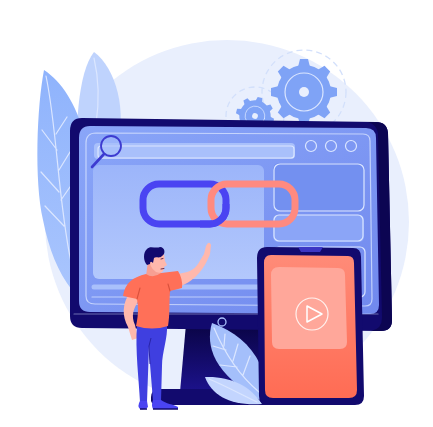
<!DOCTYPE html>
<html lang="en">
<head>
<meta charset="utf-8">
<title>Link building illustration</title>
<style>
:root {
  --white: #ffffff;
  --backdrop: #e9effd;
  --navy: #120a6e;
  --navy-deep: #0c0552;
  --indigo: #4a44f2;
  --screen: #7f9af3;
  --panel: #a9c0fb;
  --leaf: #8fb2fb;
  --leaf-pale: #bfd3fd;
  --gear: #7fa3f6;
  --line: #dbe6ff;
  --coral: #ff7058;
  --coral-link: #ff8a80;
  --coral-pale: #ffa79a;
  --skin: #ffb8ac;
  --trousers: #3f3fe0;
}
html, body { margin: 0; background: var(--white); overflow: hidden; }
svg { display: block; width: 433px; height: 427px; }
.outline { fill: none; stroke: var(--line); stroke-width: 1.2; stroke-linecap: round; stroke-linejoin: round; }
.orbit { fill: none; stroke: #d3e0fb; stroke-width: 1.3; stroke-dasharray: 6 4; }
.link { fill: none; stroke-width: 7; }
</style>
</head>
<body>
<svg viewBox="0 0 433 427" role="img" aria-label="Man pointing at two chain links on a computer screen beside a tablet with a video">
  <defs>
    <linearGradient id="screen-fill" x1="0" y1="0" x2="1" y2="1">
      <stop offset="0" stop-color="#8aa6f8"/>
      <stop offset="1" stop-color="#7189ee"/>
    </linearGradient>
    <linearGradient id="panel-fill" x1="0" y1="0" x2="0" y2="1">
      <stop offset="0" stop-color="#9cb5fa"/>
      <stop offset="1" stop-color="#b3c8fc"/>
    </linearGradient>
    <linearGradient id="leaf-fill" x1="0" y1="0" x2="0" y2="1">
      <stop offset="0" stop-color="#8fb3fc"/>
      <stop offset="1" stop-color="#a9c5fd"/>
    </linearGradient>
    <linearGradient id="tablet-fill" x1="0" y1="0" x2="0" y2="1">
      <stop offset="0" stop-color="#ff8b78"/>
      <stop offset="1" stop-color="#ff6c54"/>
    </linearGradient>
    <linearGradient id="stand-fill" x1="0" y1="0" x2="0" y2="1">
      <stop offset="0" stop-color="#0a0445"/>
      <stop offset="1" stop-color="#1c128c"/>
    </linearGradient>
    <path id="cog-tooth" d="M-6-25L-4-33H4L6-25Z"/>
    <clipPath id="left-of-crossing"><rect x="200" y="204" width="40" height="30"/></clipPath>
  </defs>

  <circle id="backdrop" cx="227" cy="222" r="182" fill="var(--backdrop)"/>

  <g id="large-leaves">
    <path d="M94 52C78 72 74 130 78 190L116 150C128 112 116 68 94 52Z" fill="var(--leaf-pale)"/>
    <path class="outline" d="M94 58C100 84 99 104 96 124"/>
    <path d="M44 70C37 106 34 180 43 220C49 250 58 272 72 290L84 270V134C76 104 62 82 44 70Z" fill="url(#leaf-fill)"/>
    <path class="outline" d="M46 76C57 128 58 200 71 262M56 134L67 117M59 170L70 152M61 200L70 187M57 150L42 130M59 192L41 172M64 226L45 206"/>
  </g>

  <g id="gears">
    <circle class="orbit" cx="304" cy="92" r="42"/>
    <circle class="orbit" cx="255" cy="116" r="29"/>
    <g id="large-gear" fill="var(--gear)" transform="translate(304 92)">
      <circle r="27"/>
      <use href="#cog-tooth"/>
      <use href="#cog-tooth" transform="rotate(45)"/>
      <use href="#cog-tooth" transform="rotate(90)"/>
      <use href="#cog-tooth" transform="rotate(135)"/>
      <use href="#cog-tooth" transform="rotate(180)"/>
      <use href="#cog-tooth" transform="rotate(225)"/>
      <use href="#cog-tooth" transform="rotate(270)"/>
      <use href="#cog-tooth" transform="rotate(315)"/>
      <circle class="outline" r="19"/>
      <circle r="5" fill="var(--backdrop)"/>
    </g>
    <g id="small-gear" fill="var(--gear)" transform="translate(255 116) scale(.58) rotate(15)">
      <circle r="27"/>
      <use href="#cog-tooth"/>
      <use href="#cog-tooth" transform="rotate(45)"/>
      <use href="#cog-tooth" transform="rotate(90)"/>
      <use href="#cog-tooth" transform="rotate(270)"/>
      <use href="#cog-tooth" transform="rotate(315)"/>
      <circle class="outline" r="17"/>
      <circle r="5" fill="var(--backdrop)"/>
    </g>
  </g>

  <g id="monitor">
    <path d="M186 324H262V392H180Z" fill="url(#stand-fill)"/>
    <path d="M157 389H300V405H157Q150 405 151 397Q152 389 157 389Z" fill="var(--navy)"/>
    <path d="M82 118L376 122Q387 122 388 133L392 320Q392 331 381 331L82 328Q70 328 70 316V131Q70 118 82 118Z" fill="var(--navy)"/>
    <path d="M376 122Q387 122 388 133L392 320Q392 331 381 331L371 331Q382 329 382 318L378 133Q377 125 368 122Z" fill="var(--navy-deep)"/>
    <path d="M90 126L366 128Q376 128 376 138L379 305Q379 314 370 314L90 312Q79 312 79 301V138Q79 126 90 126Z" fill="url(#screen-fill)"/>
    <path class="outline" d="M74 314H378" stroke-opacity=".45"/>
    <path class="outline" d="M96 133L363 134Q370 134 370 141L372 299Q372 306 365 306L95 304Q86 304 86 296V143Q86 133 96 133Z" stroke-opacity=".75"/>
    <circle cx="222" cy="322" r="4" fill="none" stroke="#a9c0fb" stroke-width="1.3"/>
  </g>

  <g id="browser-page">
    <rect x="94" y="143" width="201" height="16" rx="4" fill="var(--panel)"/>
    <rect class="outline" x="98" y="146" width="196" height="12" rx="3"/>
    <g class="outline">
      <circle cx="311" cy="146" r="5.5"/>
      <circle cx="331" cy="146" r="5.5"/>
      <circle cx="351" cy="146" r="5.5"/>
    </g>
    <rect x="93" y="165" width="171" height="114" rx="6" fill="url(#panel-fill)"/>
    <rect x="273" y="163" width="91" height="47" rx="6" fill="#7390f0"/>
    <rect class="outline" x="274" y="164" width="90" height="47" rx="6"/>
    <rect x="273" y="215" width="91" height="27" rx="5" fill="#8ba5f7"/>
    <rect class="outline" x="274" y="215" width="89" height="26" rx="5"/>
    <rect class="outline" x="274" y="247" width="91" height="50" rx="5"/>
    <path d="M94 287H258" stroke="var(--panel)" stroke-width="5" stroke-linecap="round"/>
    <path class="outline" d="M92 297H258" stroke-opacity=".7"/>
    <g id="magnifier" fill="none" stroke="#3d3bd0" stroke-linecap="round">
      <circle cx="111" cy="146" r="10" fill="#a9c0fb" fill-opacity=".6" stroke-width="1.8"/>
      <path d="M104 154L92 167" stroke-width="2.6"/>
    </g>
  </g>

  <g id="chain">
    <rect class="link" x="143" y="184" width="83" height="40" rx="16" stroke="var(--indigo)"/>
    <rect class="link" x="211" y="184" width="84" height="40" rx="16" stroke="var(--coral-link)"/>
    <rect class="link" x="143" y="184" width="83" height="40" rx="16" stroke="var(--indigo)" clip-path="url(#left-of-crossing)"/>
  </g>

  <g id="small-leaves">
    <path d="M212 323C205 346 214 374 260 400V364C250 344 234 331 212 323Z" fill="#a4bffb"/>
    <path class="outline" d="M214 328C225 354 240 376 259 392M224 346L225 334M233 361L238 344M243 375L250 356M226 350L213 346M237 367L220 365"/>
    <path d="M205 377C212 396 231 406 262 404C250 385 229 376 205 377Z" fill="#c3d5fe"/>
    <path class="outline" d="M209 379C226 386 242 395 257 402" stroke="#ffffff"/>
  </g>

  <g id="tablet">
    <path d="M267 247L353 248Q361 248 361 257L364 396Q364 405 355 405H268Q259 405 259 396L257 258Q257 247 267 247Z" fill="var(--navy)"/>
    <path d="M298 247H323L320 252H301Z" fill="#3c36c4"/>
    <path d="M271 255L348 256Q354 256 354 263L357 390Q357 398 349 398H273Q265 398 265 390L264 263Q264 255 271 255Z" fill="url(#tablet-fill)"/>
    <path d="M279 267L338 268Q345 268 345 275L347 342Q347 349 340 349H279Q272 349 272 342L271 275Q271 267 279 267Z" fill="var(--coral-pale)"/>
    <g id="play-button" class="outline" stroke="#ffffff">
      <circle cx="312" cy="314" r="16" stroke="#fff1ee"/>
      <path d="M307 306V322L322 314Z" stroke="#ffffff" stroke-width="1.5"/>
    </g>
  </g>

  <g id="man">
    <path d="M130 292C122 304 122 316 128 327L132 340L138 338L135 325C131 316 133 309 139 300Z" fill="var(--skin)"/>
    <path id="raised-arm" d="M176 274C188 273 194 270 198 264L204 254L206 246Q209 240 211 245L210 254C205 267 197 280 179 287Z" fill="var(--skin)"/>
    <path id="trousers" d="M137 325L167 324C168 338 162 352 162 366L161 401H153L150 364L149 346L147 402H140C139 380 135 350 137 325Z" fill="var(--trousers)"/>
    <path d="M151 338L149 346L150 364" fill="none" stroke="#2823a8"/>
    <path d="M140 401H147L148 407Q146 410 140 409Q137 406 140 401Z" fill="var(--indigo)"/>
    <path d="M153 400H161C166 404 173 404 178 407V409H153Q151 405 153 400Z" fill="var(--indigo)"/>
    <path d="M140 409H147M153 409H178" stroke="var(--navy)" stroke-width="1.4"/>
    <path id="neck" d="M148 261L161 265V278Q154 282 146 276Z" fill="#f79f92"/>
    <path id="shirt" d="M146 274Q153 279 161 273L178 271Q183 279 182 288L170 291C169 304 170 315 168 326Q152 331 136 326C139 313 138 306 137 299L123 296C125 283 133 277 146 274Z" fill="var(--coral)"/>
    <path d="M137 299L140 288M170 291L168 284" fill="none" stroke="#d9513c" stroke-width="1.1" stroke-linecap="round"/>
    <path id="face" d="M149 255Q157 249 164 254L165 261L167 265L164 267C164 272 161 274 156 272Q149 268 149 255Z" fill="var(--skin)"/>
    <path id="hair" d="M147 265C143 261 143 252 147 249C150 245 156 249 160 247C165 247 166 254 162 256C159 259 156 256 154 258L153 263Q150 260 150 264Z" fill="var(--navy)"/>
    <path d="M161 259L163 258.5M161 269L164 268.5" stroke="#6b2c4c" stroke-width="1" stroke-linecap="round"/>
  </g>
</svg>
</body>
</html>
◇ ◇ ◇
Could you work out how many lines in the material contain "stand"? Reply with only that number.

2